Granted, I'm not going to live in a mall and spend the majority of my time thinking about buying stuff. But, I mean, who does? The fact of the matter is, the majority of people, even in wealthier countries, have to work so much now to make ends meet. And, most of these "consumers" aren't exactly raking in so much dough they have nothing better to do than throw their hard earned money out the window as mindless consumers trying to rape the planet of natural resources. They're just trying to get by and put a little comfort and beauty in their lives whether it be falling in love, getting some make up at Sephora, doing some volunteer work or wanting to buy a really nice house and fill it with nice things.


Picture of a Diver descending from the cliffs outside New Paltz, New York into the glacial Lake Minnewaska.

The bus pulls into the New Paltz parking lot. I see the Mohonk Tower in the distance, a vantage point from which one can look out over thousands and thousands of acres of preserved land on and below the Shawangunk Ridge. Just a stones throw from where I stand are glacial lakes with "National Geographic" photo worthy waterfalls and views to die for. Out of the corner of my eye, I see the Starbucks across the street. And, there are a string of restaurants catering to the SUNY New Paltz crowd. Everything from pizza pies to Thai, shawarma, falafel, burgers and beer, sushi, pretty much anything you'd ever want to eat from around the world. Yes, this is the nouveau country, bliss at the end of the road with the rest of the world creeping in. The whole world trying to get away from each other and ending up back together again.

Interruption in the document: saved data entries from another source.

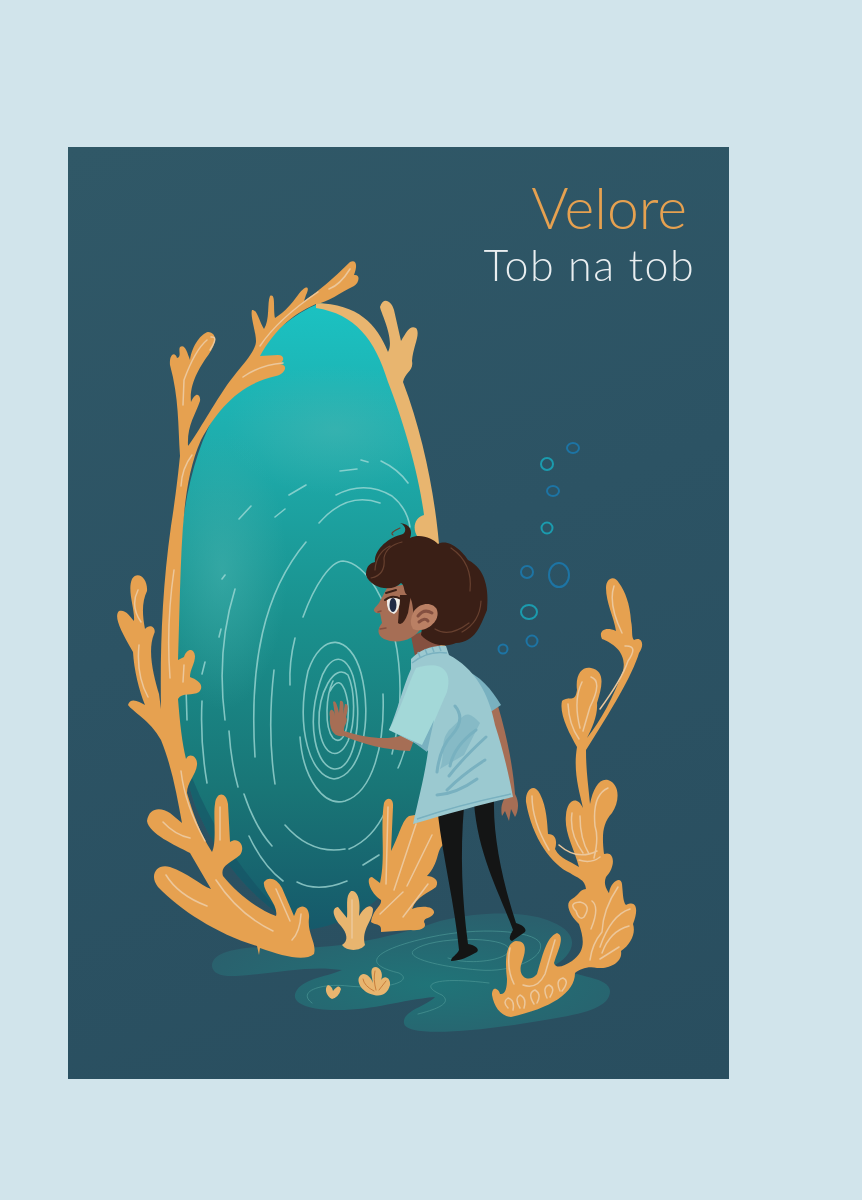
<!DOCTYPE html>
<html lang="en">
<head>
<meta charset="utf-8">
<title>Velore poster</title>
<style>
:root{--wall:#d1e4eb;--sea:#2c5364;--coral:#e6a150;--coral-light:#e8b56f;--sand:#ecc79b;--foam:#a5dcd8;--hair:#3a1f16;--skin:#a66e55;--skin-dark:#855040;--shirt:#9bc9d0;--shirt-light:#a3d8d8;--shirt-shade:#79b1c0;--ink:#141515;--bubble:#1d74a4;--aqua:#1b9bae}
*{box-sizing:border-box}
html,body{margin:0;width:862px;height:1200px;overflow:hidden;background:var(--wall)}
.poster{position:absolute;left:68px;top:147px;width:661px;height:932px;background:linear-gradient(160deg,#305867,var(--sea) 45%,#294e5f);overflow:hidden}
.scene{position:absolute;left:-68px;top:-147px;width:862px;height:1200px}
.heading{position:absolute;right:35px;top:26px;text-align:right;font-family:Lato,"TeX Gyre Adventor",sans-serif;font-weight:300;white-space:nowrap}
h1,p{margin:0;font-weight:300}
h1{font-size:57px;line-height:68px;padding-right:7px;color:var(--coral)}
p{font-size:43px;line-height:48px;letter-spacing:1.4px;margin-right:-1px;color:#e9eef0}
.coral{fill:var(--coral)}
.light{fill:var(--coral-light)}
.line{fill:none;stroke-linecap:round;stroke-linejoin:round}
.ripple{stroke:var(--foam);stroke-width:1.6;opacity:.75}
.vein{stroke:var(--sand);stroke-width:1.5}
.crease{stroke:var(--shirt-shade);stroke-width:3}
.bubbles{fill:none;stroke:var(--bubble);stroke-width:2}
.bubbles .aqua{stroke:var(--aqua)}
</style>
</head>
<body>
<main class="poster">
<svg class="scene" viewBox="0 0 862 1200" role="img" aria-label="A boy touches the rippling water of a portal framed by golden coral">
<defs>
<linearGradient id="water" x1="0" y1="0" x2="0" y2="1"><stop offset="0" stop-color="#1bc2c2"/><stop offset=".2" stop-color="#1eafaf"/><stop offset=".5" stop-color="#1a918e"/><stop offset=".78" stop-color="#197576"/><stop offset="1" stop-color="#16596a"/></linearGradient>
<radialGradient id="glow"><stop offset="0" stop-color="#4cb5b0" stop-opacity=".5"/><stop offset="1" stop-color="#4cb5b0" stop-opacity="0"/></radialGradient>
<radialGradient id="pool" cx=".55" cy=".6" r=".6"><stop offset="0" stop-color="#207478"/><stop offset="1" stop-color="#2a606d"/></radialGradient>
<clipPath id="portal"><path id="portalShape" d="M320 303C367 312 387 353 402 400C423 467 433 540 439 640C443 735 432 822 402 870C379 907 345 924 308 930C260 910 218 861 195 805C177 753 174 690 176 610C179 520 190 455 220 406C244 368 272 322 320 303Z"/></clipPath>
</defs>

<g id="puddle">
<path fill="url(#pool)" d="M212 966C212 951 242 946 282 947C336 952 405 933 440 921C482 911 530 911 552 922C586 936 570 958 553 966C580 978 609 977 610 991C610 1012 568 1016 520 1024C462 1033 405 1036 404 1023C402 1011 427 1006 435 997C398 1000 374 1011 332 1010C300 1009 290 1000 297 990C305 978 330 976 342 970C309 965 280 973 236 976Q213 977 212 966Z"/>
<path class="line" stroke="#4a9695" stroke-width="1" opacity=".7" d="M312 1003C296 991 322 983 348 986C389 990 414 981 399 973C353 962 385 947 431 937C477 927 533 930 540 943C546 958 511 973 479 970C440 967 404 958 414 950C432 936 506 936 509 949C511 960 468 966 448 958M418 1014C442 1008 451 1002 442 995C418 985 432 976 489 983"/>
</g>

<g id="water-portal">
<use href="#portalShape" fill="url(#water)"/>
<g clip-path="url(#portal)">
<ellipse cx="335" cy="430" rx="110" ry="65" fill="url(#glow)"/>
<ellipse cx="222" cy="570" rx="65" ry="140" fill="url(#glow)"/>
<path fill="#174f62" opacity=".5" d="M176 730Q207 845 300 932L258 930L174 820Z"/>
</g>
<g class="line ripple">
<path d="M333 681C326 695 324 727 333 738C346 750 352 713 346 694Q340 673 330 691"/>
<path d="M348 675C334 662 318 694 319 723C320 752 337 765 348 741C356 722 355 690 348 675"/>
<path d="M320 682C306 725 316 766 334 769C355 771 364 717 353 676C343 647 326 660 320 682"/>
<path d="M308 671C295 730 311 777 334 779C362 776 373 719 361 673C350 634 322 631 308 671"/>
<path d="M300 737C303 779 324 807 345 801C373 792 385 744 383 694"/>
<path d="M303 617C315 584 331 561 343 561C366 563 390 603 397 650Q405 702 392 754M295 638Q289 662 290 685"/>
<path d="M306 542C264 592 249 663 255 757M274 670Q267 731 275 784M235 589Q216 650 225 720M229 731Q231 762 238 787M202 701Q200 742 207 783M244 794Q255 827 272 846M285 825Q311 855 345 849M349 849Q373 839 386 810M249 836Q263 866 283 881M297 882Q318 893 347 881M319 523Q347 491 380 503M336 495Q365 480 392 496Q407 508 410 527M275 517L285 509M239 519L251 506M289 495L306 485M340 471L357 469M361 460L368 462M381 461Q398 469 408 483M222 579L225 575M219 637L221 629M205 662L202 674M398 768Q405 753 407 738M363 865L379 855M186 686L187 720"/>
</g>
</g>

<g id="portal-frame">
<path class="light" d="M316 303C358 304 377 324 388 352C395 340 381 313 380 307C383 297 391 300 394 310L401 341C407 331 410 325 416 328C421 334 413 346 412 361C414 371 405 372 403 382C424 437 436 500 440 556L446 660H434L427 545C410 536 412 518 424 515C419 475 404 423 388 382C375 339 355 314 316 308Z"/>
<path class="coral" d="M350 262C356 259 358 265 354 275C361 274 359 283 354 286C339 293 329 302 316 304C290 315 273 333 260 356L278 355C284 355 285 360 280 364C289 365 285 374 276 376C239 384 217 410 201 440C183 480 182 535 180 590L178 660L184 657C187 648 194 648 195 656C195 664 190 669 190 677C198 680 205 685 199 692C193 696 182 692 178 699C180 724 182 742 186 759C189 752 198 756 197 765C196 775 187 782 187 793C193 813 200 834 212 852C217 842 213 815 215 804C216 792 226 791 228 804L230 842C239 836 246 847 240 855C229 864 220 866 223 876C236 892 255 908 276 916C279 905 262 891 264 882C268 876 277 878 282 888L294 916L297 909C303 903 310 908 309 918C307 934 317 943 314 954C304 962 283 956 260 948L259 955L257 946C217 934 180 910 158 887C149 876 156 863 170 867C188 873 200 885 211 889L190 853C175 845 149 834 147 821C149 807 161 807 170 813L182 823C177 796 172 767 161 740C150 720 133 712 128 705C130 697 139 701 145 705C139 690 134 670 133 652C119 628 114 616 119 611C125 609 130 616 134 621C135 609 127 591 132 579C138 570 148 579 147 591C142 601 142 614 145 629C150 623 157 628 154 634C147 651 154 677 159 694L161 709C160 650 162 590 171 526C176 494 178 475 180 456C178 425 179 398 170 365C169 354 175 351 177 358C182 357 178 350 180 347C185 344 187 352 190 360C192 345 202 333 208 332C218 333 216 344 209 354C201 365 189 383 191 402C196 390 201 395 200 401C195 416 187 425 188 446C196 436 210 410 227 385C240 367 256 352 256 341C256 332 250 316 252 310C257 309 259 321 264 329C270 320 267 303 270 296C276 293 273 308 275 318C285 312 292 303 298 295C305 285 311 285 306 295L304 301Q325 287 350 262Z"/>
<g class="line vein">
<path d="M350 269Q340 285 329 289M318 292Q278 319 260 346M283 363Q260 365 243 377M211 337Q219 336 210 350M207 340Q195 350 184 380L183 405M192 455Q182 468 181 486M174 570Q166 625 170 678M138 590Q130 606 141 622M139 645Q136 675 148 697M184 665L183 682M181 771Q185 805 205 841M163 822Q175 835 190 838M220 807V840M166 875Q178 895 207 906M216 880Q238 914 273 931M276 889L290 921M301 914Q300 932 292 940"/>
</g>
</g>

<g id="portal-coral">
<path class="coral" d="M384 803C387 796 394 798 393 807L391 851C399 836 402 820 409 816L439 811L443 845C436 851 440 862 427 876C433 876 440 880 436 887C428 893 417 896 412 909C421 905 435 906 434 913C431 919 424 917 424 922C428 928 420 931 411 930L381 932C382 923 377 926 371 922C373 909 382 906 381 900C370 893 365 877 372 877L380 883C386 858 380 827 384 803Z"/>
<path class="light" d="M342 945C349 941 347 933 341 926C333 917 331 908 338 907L347 918C348 907 345 896 351 891C358 890 361 901 359 916C364 907 371 903 373 909C373 921 361 929 365 945C361 951 347 952 342 945Z"/>
<path class="line vein" d="M388 807L386 884M416 824L394 890M432 835L407 886M380 914L403 892M403 917L428 884M352 900V938"/>
</g>

<g id="shells">
<path class="light" d="M374 995C360 992 355 979 361 975C365 972 371 977 373 983C371 972 370 967 376 967C382 968 383 976 381 980C385 974 391 979 390 985C388 993 382 997 374 995ZM332 999C326 996 324 988 328 985Q332 986 333 991Q339 983 341 989Q339 997 332 999Z"/>
<path class="line" stroke="#c97f3c" d="M374 991Q364 986 363 979M376 990Q373 979 375 971M379 990L386 981"/>
</g>

<g id="bubbles" class="bubbles">
<ellipse cx="573" cy="448" rx="6" ry="5"/><circle class="aqua" cx="547" cy="464" r="6"/><ellipse cx="553" cy="491" rx="6" ry="5"/><circle class="aqua" cx="547" cy="528" r="5.5"/><circle cx="527" cy="572" r="6"/><ellipse cx="559" cy="575" rx="10" ry="12"/><ellipse class="aqua" cx="529" cy="612" rx="8" ry="7"/><circle cx="532" cy="641" r="5.5"/><circle cx="503" cy="649" r="4.5"/>
</g>

<g id="boy">
<g id="legs" fill="var(--ink)">
<path d="M438 815L464 807C460 853 462 899 468 944C475 945 480 949 477 952C468 957 460 961 451 961C451 957 457 955 459 950C455 906 443 858 438 815Z"/>
<path d="M474 803L494 800C493 838 503 883 516 923C523 925 527 929 525 932L512 941Q507 940 513 930C501 896 478 856 474 803Z"/>
</g>
<g id="far-arm" fill="var(--skin)">
<path d="M486 708L498 706C507 736 513 767 515 794C520 803 518 812 515 817L511 809L509 821L505 811L502 816C500 806 503 800 507 795C502 766 493 735 486 708Z"/>
</g>
<path id="neck" fill="var(--skin-dark)" d="M411 636L427 630L441 643L438 656L416 661Z"/>
<g id="near-arm" fill="var(--skin)">
<path d="M415 737L410 751C386 750 362 744 344 736C333 738 329 728 330 717C328 708 334 707 335 716L333 702Q336 698 339 713L340 701Q345 699 343 714L345 704Q350 703 346 717C349 722 343 725 344 731C365 738 386 740 400 736Z"/>
</g>
<g id="shirt">
<path fill="var(--shirt-shade)" d="M461 668C480 675 492 690 501 705L486 715Z"/>
<path fill="var(--shirt)" d="M411 659C420 650 432 645 446 646L449 655C474 668 489 693 495 725C503 750 508 771 513 797C482 804 447 814 413 824C419 797 425 774 428 751L411 738L389 730C398 710 402 689 411 669Z"/>
<path fill="var(--shirt-light)" d="M416 668C441 660 453 670 447 692C438 712 430 732 423 747L389 730C400 711 407 687 416 668Z"/>
<path fill="var(--shirt-shade)" d="M389 730L422 745L434 720L427 752L412 741Z"/>
<path fill="none" stroke="var(--shirt-shade)" stroke-width="1.5" d="M412 663Q428 650 447 653M418 652L420 657M425 649L427 654M432 647L434 652M439 646L441 651M417 819Q458 805 511 794"/>
<path class="line crease" d="M455 706Q466 719 452 735Q440 747 437 772M476 730Q454 746 450 766M486 737Q463 758 449 776M485 760Q463 774 447 790M477 779Q456 794 437 795"/>
<path fill="var(--shirt-shade)" opacity=".6" d="M449 730C464 718 464 706 480 723L464 755L440 769C446 752 439 743 449 730Z"/>
</g>
<g id="head">
<path fill="var(--skin)" d="M387 588L380 601C378 606 373 608 374 611Q376 614 380 613L382 623C377 629 377 635 384 639C398 645 414 640 422 627L438 608L426 580Z"/>
<path fill="var(--hair)" d="M400 535C407 534 407 526 400 523C410 524 413 531 410 538C421 533 433 539 438 544C449 538 463 552 468 560C486 569 489 590 487 610C480 627 475 642 456 643C445 648 430 645 421 635L423 621C409 620 416 605 409 596C402 593 406 586 401 583C392 593 370 588 366 575C366 565 371 563 375 562C374 551 386 539 400 535Z"/>
<path fill="#ba8064" d="M414 611C422 601 434 603 437 610C441 622 424 634 413 629Q408 622 414 611Z"/>
<path class="line" stroke="var(--skin-dark)" stroke-width="3" d="M418 616Q424 608 432 613M419 622Q425 617 428 621"/>
<path fill="var(--hair)" d="M400 595H411L408 613Q403 627 398 623Z"/>
<path fill="#f0eeea" d="M387 600Q394 594 400 599Q400 610 394 614Q386 612 387 600Z"/>
<ellipse cx="393" cy="605" rx="3.5" ry="7" fill="#202a45"/>
<path class="line" stroke="var(--hair)" stroke-width="2" d="M385 600Q392 594 401 599M386 593L396 590"/>
<path class="line" stroke="var(--skin-dark)" stroke-width="1.5" d="M380 629L386 628M378 612L381 611"/>
<path class="line" stroke="#67402f" stroke-width="1.2" d="M371 578Q386 575 384 558Q386 546 402 542M375 570Q376 553 390 546M451 548Q473 563 470 591M481 601Q480 622 462 632M435 629Q449 638 469 623M393 535Q389 533 400 528"/>
</g>
</g>

<g id="sea-plant">
<path class="coral" d="M606 588C606 577 615 575 619 583C625 591 630 604 631 621C633 630 631 637 634 640C642 636 645 645 639 653C632 676 612 709 586 750C586 770 588 782 590 804C593 789 599 778 608 780C620 784 620 801 612 813C602 824 602 836 604 854C615 850 616 867 606 877C603 884 607 890 609 893C611 881 621 876 622 884C623 894 623 902 626 905C638 899 638 912 633 924C636 933 631 944 621 951C623 963 608 969 597 968C588 966 580 969 575 973C575 993 551 1008 511 1017C500 1016 494 1006 492 995C492 985 499 989 500 994C505 995 507 989 507 979C505 963 505 943 516 941C529 941 525 954 521 965C518 978 530 983 537 974C542 958 546 937 557 933C566 936 557 952 554 963C556 969 563 967 572 961C586 951 584 939 579 924C570 916 564 903 572 899C580 894 579 890 586 889C585 879 577 878 570 873C552 865 532 838 526 802C525 790 534 782 540 794C547 808 547 823 548 834C557 834 557 843 555 849C560 859 570 861 579 867C573 846 564 832 566 815C567 800 577 795 583 808C579 790 573 771 577 747C569 733 559 714 562 701C569 695 575 704 577 690C575 673 583 666 591 668C606 671 602 687 597 703C598 715 592 728 587 738C601 720 613 698 623 671C627 654 615 644 602 639C598 631 605 626 616 631C614 617 606 603 606 588Z"/>
<path class="line vein" d="M614 586Q608 604 622 633M625 646Q639 645 628 661Q622 679 600 709M568 704Q569 725 579 739M582 682Q573 700 580 728M591 677Q603 681 590 707L583 731M532 796Q532 821 549 850M572 813Q569 834 583 853M580 816Q580 839 589 854M608 788Q592 795 595 826Q599 838 594 858M559 845Q577 861 597 851M579 860Q591 864 600 857M576 911Q568 903 580 902Q592 905 584 917Q579 921 576 911M592 901Q600 907 591 929M618 887Q603 909 602 932Q592 944 590 960M630 909Q611 915 600 947M629 926Q610 931 602 953M619 947L600 959M510 948Q506 968 514 984M555 940L545 974Q537 990 523 985M508 1008Q502 1002 508 998Q515 1000 513 1010M520 1008Q514 999 520 995Q527 998 524 1008M534 1004Q527 993 535 990Q542 994 537 1003M547 998Q542 987 549 985Q556 988 550 997M560 991Q555 980 563 978Q570 981 562 991"/>
</g>
</svg>
<header class="heading">
<h1>Velore</h1>
<p>Tob na tob</p>
</header>
</main>
</body>
</html>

Standing at the bus stop, waiting for my ride, I hold my Chico bag full of LOHAS promotional items. I turn on my new iPAD and check out one of my favorite REM songs, actually a video of it on YouTube. The manic, magical, frenetic, fun words of Michael Stipe wash over me like the pineapple sorbet at Rouge Tomate:

"Uh oh, overflow, population, common food, but it'll do to save
yourself, serve yourself. World serves its own needs,
listen to your heart bleed.....

It's the end of the world as we know it.
It's the end of the world as we know it.
It's the end of the world as we know it and I feel fine."

And, I do. Happy Earth Day 2011. My Earth Day greeting is a little late in coming, but here none the less.

Copyright Paul E McGinniss 2011

Check out REM performing "It's the End of the World As We Know It" on the streets of Toronto.